Manfred F. R. Kets de Vries is the Distinguished Clinical Professor of Leadership Development & Organisational Change at INSEAD and the Raoul de Vitry d'Avaucourt Chaired Professor of Leadership Development, Emeritus. He is the Programme Director of The Challenge of Leadership, one of INSEAD’s top Executive Education programmes.
He brings a different view to the much-studied subjects of leadership and the dynamics of individual and organisational change.
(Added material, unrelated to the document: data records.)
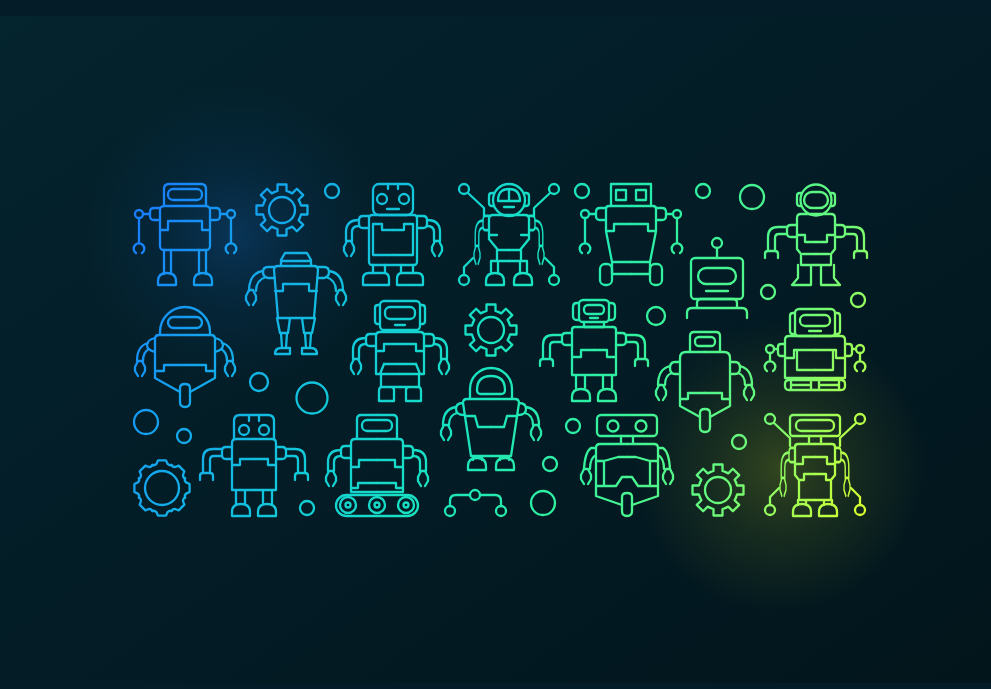
<!DOCTYPE html>
<html lang="en">
<head>
<meta charset="utf-8">
<title>Robots line banner</title>
<style>
:root{--night:#031c26;--deep:#02151b;--teal:#04242e;--strip:#041c27;--blue:#1a78ff;--sky:#14a6ec;--cyan:#12cbd8;--aqua:#18e2c2;--mint:#30f0a0;--lime:#68fa7c;--yellow:#dcff2c}
html,body{margin:0;height:100%;overflow:hidden;background:var(--night)}
.banner{display:block;width:991px;height:689px}
.lines{fill:none;stroke:#fff;stroke-width:2.3;stroke-linejoin:round;stroke-linecap:round}
</style>
</head>
<body>
<svg class="banner" viewBox="0 0 991 689" role="img" aria-label="Line icons of robots, gears and circles">
<defs>
<linearGradient id="backdrop" x1="0" y1="0" x2="1" y2="1">
<stop offset="0" stop-color="var(--teal)"/><stop offset=".5" stop-color="var(--night)"/><stop offset="1" stop-color="var(--deep)"/>
</linearGradient>
<linearGradient id="spectrum" gradientUnits="userSpaceOnUse" x1="134" y1="184" x2="866" y2="516">
<stop offset="0" stop-color="var(--blue)"/><stop offset=".17" stop-color="var(--sky)"/><stop offset=".34" stop-color="var(--cyan)"/><stop offset=".48" stop-color="var(--aqua)"/><stop offset=".64" stop-color="var(--mint)"/><stop offset=".82" stop-color="var(--lime)"/><stop offset="1" stop-color="var(--yellow)"/>
</linearGradient>
<radialGradient id="glow-blue"><stop offset="0" stop-color="#0f4a86" stop-opacity=".5"/><stop offset=".5" stop-color="#0b3a66" stop-opacity=".24"/><stop offset="1" stop-color="#0b3a66" stop-opacity="0"/></radialGradient>
<radialGradient id="glow-yellow"><stop offset="0" stop-color="#6a7a1c" stop-opacity=".46"/><stop offset=".5" stop-color="#54661c" stop-opacity=".24"/><stop offset="1" stop-color="#54661c" stop-opacity="0"/></radialGradient>

<path id="claw" d="M-3 10a5.3 5.3 0 1 1 6 0"/>
<path id="pincer" d="M-2 0h4l3 6v4l-3 5M-2 0l-3 6v4l3 5"/>
<path id="shoulder" d="M0-6h-6q-4 0-4 4v4q0 4 4 4h6"/>
<g id="arm-ball"><use href="#shoulder"/><path d="M-10 0h-7M-21 4v25"/><circle cx="-21" cy="0" r="4"/><use href="#claw" x="-21" y="29"/></g>
<g id="arm-pincer"><use href="#shoulder"/><path d="M-10-2q-13 0-13 12v9M-10 4q-7 0-7 6v9"/><use href="#pincer" x="-20" y="19"/></g>
<g id="arm-hook"><use href="#shoulder"/><path d="M-10-4h-9q-10 0-10 10v14M-10 3h-8q-4 0-4 4v13M-32 27v-4q0-3 3-3h7q3 0 3 3v4"/></g>
<g id="rod-limbs"><circle cx="-45" cy="5" r="5"/><path d="M-41 9l16 15v8"/><circle cx="-45" cy="96" r="5"/><path d="M-45 91v-8l9-9"/></g>
<path id="dome-foot" d="M-9 12v-4q0-8 9-8t9 8v4z"/>
<path id="wheel" d="M-5 0q0-4 5-4t5 4v14q0 5-5 5t-5-5z"/>

<path id="tooth" d="M-7.5-18l3-1v-6.5h9v6.5l3 1"/>
<g id="teeth-pair"><use href="#tooth"/><use href="#tooth" transform="rotate(45)"/></g>
<g id="gear"><circle r="13"/><use href="#teeth-pair"/><use href="#teeth-pair" transform="rotate(90)"/><use href="#teeth-pair" transform="rotate(180)"/><use href="#teeth-pair" transform="rotate(270)"/></g>
<path id="wide-tooth" d="M-9.6-23.1q2 1 4-1l1.600-3.500h8l1.600 3.500q2 2 4 1"/>
<g id="wide-pair"><use href="#wide-tooth"/><use href="#wide-tooth" transform="rotate(45)"/></g>

<mask id="line-art" maskUnits="userSpaceOnUse" x="0" y="0" width="991" height="689">
<g class="lines">

<g id="gears">
<use href="#gear" x="282" y="210"/><use href="#gear" x="491" y="330"/><use href="#gear" x="718" y="490"/>
<g transform="translate(162 488)"><circle r="17"/><use href="#wide-pair"/><use href="#wide-pair" transform="rotate(90)"/><use href="#wide-pair" transform="rotate(180)"/><use href="#wide-pair" transform="rotate(270)"/></g>
</g>

<g id="bubbles">
<circle cx="332" cy="191" r="7"/><circle cx="582" cy="191" r="7"/><circle cx="703" cy="191" r="7"/><circle cx="752" cy="197" r="12"/><circle cx="768" cy="292" r="7"/><circle cx="858" cy="300" r="7"/><circle cx="656" cy="316" r="9"/><circle cx="259" cy="382" r="9"/><circle cx="312" cy="398" r="15.500"/><circle cx="146" cy="422" r="12"/><circle cx="184" cy="436" r="7"/><circle cx="307" cy="508" r="7"/><circle cx="573" cy="426" r="7"/><circle cx="550" cy="464" r="7"/><circle cx="543" cy="503" r="12"/><circle cx="739" cy="442" r="7"/>
</g>

<g id="robot-visor" transform="translate(185 184)">
<g id="visor-half"><use href="#arm-ball" x="-25" y="30"/><path d="M-21 90v-24M-14 90v-24M-25 46h8v-9h17"/><use href="#dome-foot" x="-18" y="89"/></g><use href="#visor-half" transform="scale(-1 1)"/>
<path d="M-21 22v-17q0-5 5-5h32q5 0 5 5v17"/><rect x="-17" y="5" width="34" height="11" rx="5"/><rect x="-25" y="22" width="50" height="44" rx="4"/>
</g>

<g id="robot-walker" transform="translate(296 253)">
<g id="walker-half"><path d="M0 13h-18q-4 0-4 4l4 48h18M-21 38h8v-7h13M-19 65l3 15h8l2-15M-15 80l1 15M-9 80l-1 15M-21 101q0-6 6-6h9v6zM-22 14h-6q-5 0-5 5t5 6h7M-33 18q-14 2-14 20M-30 24q-10 3-10 14"/><use href="#pincer" x="-45" y="37"/></g><use href="#walker-half" transform="scale(-1 1)"/>
<path d="M-15 13v-6l4-7h22l4 7v6M-15 8h30"/>
</g>

<g id="robot-box" transform="translate(393 184)">
<g id="box-half"><use href="#arm-pincer" x="-24" y="38"/><circle cx="-11" cy="15" r="5"/><path d="M-5 0v5M-20 81v8M-8 81v8M-30 101v-6q0-6 6-6h15q5 0 5 6v6zM0 46h-11v-6h-9v31h20"/></g><use href="#box-half" transform="scale(-1 1)"/>
<rect x="-20" y="0" width="40" height="31" rx="6"/><path d="M-6 25h12"/><rect x="-24" y="31" width="48" height="50" rx="3"/>
</g>

<g id="robot-antennae" transform="translate(509 184)">
<g id="antennae-half"><use href="#rod-limbs"/><use href="#arm-pincer" transform="translate(-20 39) scale(.6 1.200)"/><path d="M0 31h-16q-4 0-4 4v20l9 11h11M-20 51l8 0M-12 66v11h12M-15 9h-2q-3 0-3 3v7q0 3 3 3h2M-18 77v11M-11 77v12M-18 77h6"/><use href="#dome-foot" x="-14" y="89"/></g><use href="#antennae-half" transform="scale(-1 1)"/>
<circle cy="16" r="16"/><path d="M-11 17q0-12 11-12t11 12zM0 5v12M-5 23h10"/>
</g>

<g id="robot-roller" transform="translate(631 184)">
<g id="roller-half"><use href="#arm-ball" x="-25" y="30"/><rect x="-15" y="6" width="10" height="10"/><path d="M0 22h-22q-3 0-3 3v22l6 31h19M-25 47h8v-7h17M-19 78v12h19"/><rect x="-31" y="80" width="12" height="21" rx="5"/></g><use href="#roller-half" transform="scale(-1 1)"/>
<path d="M-20 22v-22h40v22"/>
</g>

<g id="robot-astronaut" transform="translate(816 184)">
<g id="astronaut-half"><use href="#arm-hook" x="-19" y="47"/><path d="M0 30h-15q-4 0-4 4v17h8v7h11M-19 51v14l4 5v11h15M-18 81v13l-6 7h19v-20M-15 9h-1q-3 0-3 3v7q0 3 3 3h1M-13 70h13"/></g><use href="#astronaut-half" transform="scale(-1 1)"/>
<circle cy="16" r="15.500"/><rect x="-12" y="8" width="24" height="16" rx="8"/>
</g>

<g id="robot-bust" transform="translate(717 238)">
<circle cy="5" r="5"/><path d="M0 10v10M-20 70v-5q0-4 4-4h32q4 0 4 4v5M-30 80v-5q0-5 5-5h50q5 0 5 5v5M-11 53h22"/><rect x="-26" y="20" width="52" height="41" rx="4"/><rect x="-19" y="30" width="38" height="16" rx="8"/>
</g>

<g id="robot-dome" transform="translate(185 307)">
<g id="dome-half"><path d="M0 28h-26q-4 0-4 4v39l25 14M-30 64h9v-6h21M-30 31q-8 2-8 7t8 7M-37 36q-11 3-11 18M-36 42q-6 3-6 12"/><use href="#pincer" x="-45" y="54"/></g><use href="#dome-half" transform="scale(-1 1)"/>
<path d="M-25 28v-3a25 25 0 0 1 50 0v3"/><rect x="-17" y="10" width="34" height="11" rx="5.500"/><use href="#wheel" y="81"/>
</g>

<g id="robot-headset" transform="translate(400 300)">
<g id="headset-half"><use href="#arm-pincer" x="-24" y="40"/><path d="M-20 5h-2q-3 0-3 3v13q0 3 3 3h2M0 32h-20q-4 0-4 4v38h24M-24 51h8v-7h16M-19 74v13h19M-16 64h16M-18 87h9q3 0 3 3v11h-15v-10q0-4 3-4M-16 64l-4 10"/></g><use href="#headset-half" transform="scale(-1 1)"/>
<rect x="-20" y="1" width="40" height="29" rx="4"/><rect x="-15" y="7" width="30" height="12" rx="5"/><path d="M-5 25h10"/>
</g>

<g id="robot-square" transform="translate(594 299)">
<g id="square-half"><use href="#arm-hook" x="-22" y="40"/><path d="M-15 4h-2q-4 0-4 4v9q0 4 4 4h2M0 28h-19q-3 0-3 3v45h22M-22 58h9v-7h13M-18 76v13M-9 76v13"/><use href="#dome-foot" x="-13" y="90"/></g><use href="#square-half" transform="scale(-1 1)"/>
<path d="M-10 23v5h20v-5"/><rect x="-15" y="1" width="30" height="22" rx="4"/><rect x="-10" y="6" width="20" height="9" rx="4"/><path d="M-4 19h8"/>
</g>

<g id="robot-unicycle" transform="translate(705 332)">
<g id="unicycle-half"><path d="M0 20h-19q-6 0-6 6v48l20 11M-25 67h8v-6h17M-25 30h-5q-5 0-5 6t5 6h5M-35 34q-12 3-12 19M-33 41q-7 2-7 12"/><use href="#pincer" x="-44" y="53"/></g><use href="#unicycle-half" transform="scale(-1 1)"/>
<path d="M-15 20v-16q0-4 4-4h22q4 0 4 4v16"/><rect x="-10" y="5" width="20" height="9" rx="4"/><use href="#wheel" y="81"/>
</g>

<g id="robot-tank" transform="translate(815 309)">
<g id="tank-half"><path d="M-20 4h-2q-3 0-3 3v15q0 3 3 3h2M0 27h-26q-4 0-4 4v38h30M-30 49h9v-8h21M-18 41v20h18M-30 35h-4q-3 0-3 3v6q0 3 3 3h4M-37 40h-4M-45 44v8"/><circle cx="-45" cy="40" r="4"/><use href="#claw" x="-45" y="52"/><path d="M0 71h-26q-4 0-4 4v2q0 4 4 4h26M-24 71v10M-4 71v10M-24 76h20"/></g><use href="#tank-half" transform="scale(-1 1)"/>
<rect x="-20" y="0" width="40" height="27" rx="4"/><rect x="-15" y="6" width="30" height="11" rx="5"/><path d="M-6 22h12"/>
</g>

<g id="robot-round-eyes" transform="translate(254 414)">
<g id="eyes-half"><use href="#arm-hook" transform="translate(-22 39)"/><circle cx="-10" cy="16" r="5"/><path d="M-5 1v6M0 25h-20v-18q0-6 6-6h14M0 25h-18q-4 0-4 4v47h22M-22 51h8v-6h14M-18 76v14M-9 76v14"/><use href="#dome-foot" x="-13" y="90"/></g><use href="#eyes-half" transform="scale(-1 1)"/>
</g>

<g id="robot-crawler" transform="translate(377 414)">
<g id="crawler-half"><use href="#arm-pincer" x="-26" y="38"/><path d="M0 25h-22q-4 0-4 4v49h26M-26 74h7v-5h19M-26 53h8v-7h18M-20 25v-20q0-4 4-4h16"/><circle cx="-29" cy="91" r="8"/><circle cx="-29" cy="91" r="2.500"/></g><use href="#crawler-half" transform="scale(-1 1)"/>
<rect x="-15" y="6" width="30" height="11" rx="5"/><rect x="-41" y="81" width="82" height="21" rx="10.500"/><circle cy="91" r="8"/><circle cy="91" r="2.500"/>
</g>

<g id="robot-bubble" transform="translate(491 368)">
<g id="bubble-half"><path d="M0 31h-24q-4 0-4 4l8 53h20M-26 48h10l3 11h13M-28 35q-7 0-7 6t8 6M-35 39q-13 2-13 18M-34 45q-8 2-8 12M-18 88v4M-9 88v4"/><use href="#pincer" x="-45" y="57"/><use href="#dome-foot" x="-14" y="90"/></g><use href="#bubble-half" transform="scale(-1 1)"/>
<path d="M-21 31v-10a21 21 0 0 1 42 0v10M-14 22q0-14 14-14t14 14q0 4-4 4h-20q-4 0-4-4z"/>
</g>

<g id="robot-wide" transform="translate(627 415)">
<g id="wide-half"><circle cx="-14" cy="11" r="5.500"/><path d="M-6 21v8M0 29h-27q-4 0-4 4v13h8v25h-8l0 10 26 9M-31 46v25M-23 46l14-4h9M-23 71h12l6-9h5M-31 33h-5q-6 4-7 21M-31 40q-6 3-6 14"/><use href="#pincer" x="-41" y="54"/></g><use href="#wide-half" transform="scale(-1 1)"/>
<rect x="-30" y="0" width="60" height="21" rx="4"/><use href="#wheel" y="82"/>
</g>

<g id="linkage"><circle cx="475" cy="495" r="5"/><circle cx="450" cy="511" r="5"/><circle cx="501" cy="511" r="5"/><path d="M470 495h-14q-6 0-6 6v5M480 495h15q6 0 6 6v5"/></g>

<g id="robot-signal" transform="translate(815 414)">
<g id="signal-half"><use href="#rod-limbs"/><use href="#arm-pincer" transform="translate(-20 41) scale(.6 1.200)"/><path d="M-6 22v8M0 30h-17q-3 0-3 3v28l4 5v20h16M-20 50h8v-7h12M-16 66h5v-6h11M-17 86v5M-9 86v5"/><use href="#dome-foot" x="-13" y="90"/></g><use href="#signal-half" transform="scale(-1 1)"/>
<rect x="-25" y="1" width="50" height="21" rx="3"/><rect x="-19" y="6" width="38" height="11" rx="5"/>
</g>

</g>
</mask>
</defs>

<rect width="991" height="689" fill="url(#backdrop)"/>
<rect width="991" height="16" fill="var(--strip)"/>
<rect y="683" width="991" height="6" fill="var(--strip)"/>
<circle cx="235" cy="235" r="150" fill="url(#glow-blue)"/>
<circle cx="780" cy="468" r="146" fill="url(#glow-yellow)"/>
<rect width="991" height="689" fill="url(#spectrum)" mask="url(#line-art)"/>
</svg>
</body>
</html>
Based on his knowledge and experience of economics (EconDrs, University of Amsterdam), management (ITP, MBA, and DBA, Harvard Business School), and psychoanalysis (Canadian Psychoanalytic Society and the International Psychoanalytic Association), he scrutinises the interface between international management, psychoanalysis, psychotherapy, and dynamic psychiatry.
He is the author, co-author or editor of fifty books and has published over 400 papers as articles or chapters in books. His books and articles were translated into thirty-one languages.
Kets de Vries is a consultant on organisational design/transformation and strategic human resource management to leading US, Canadian, European, African, and Asian companies and has worked in more than forty countries.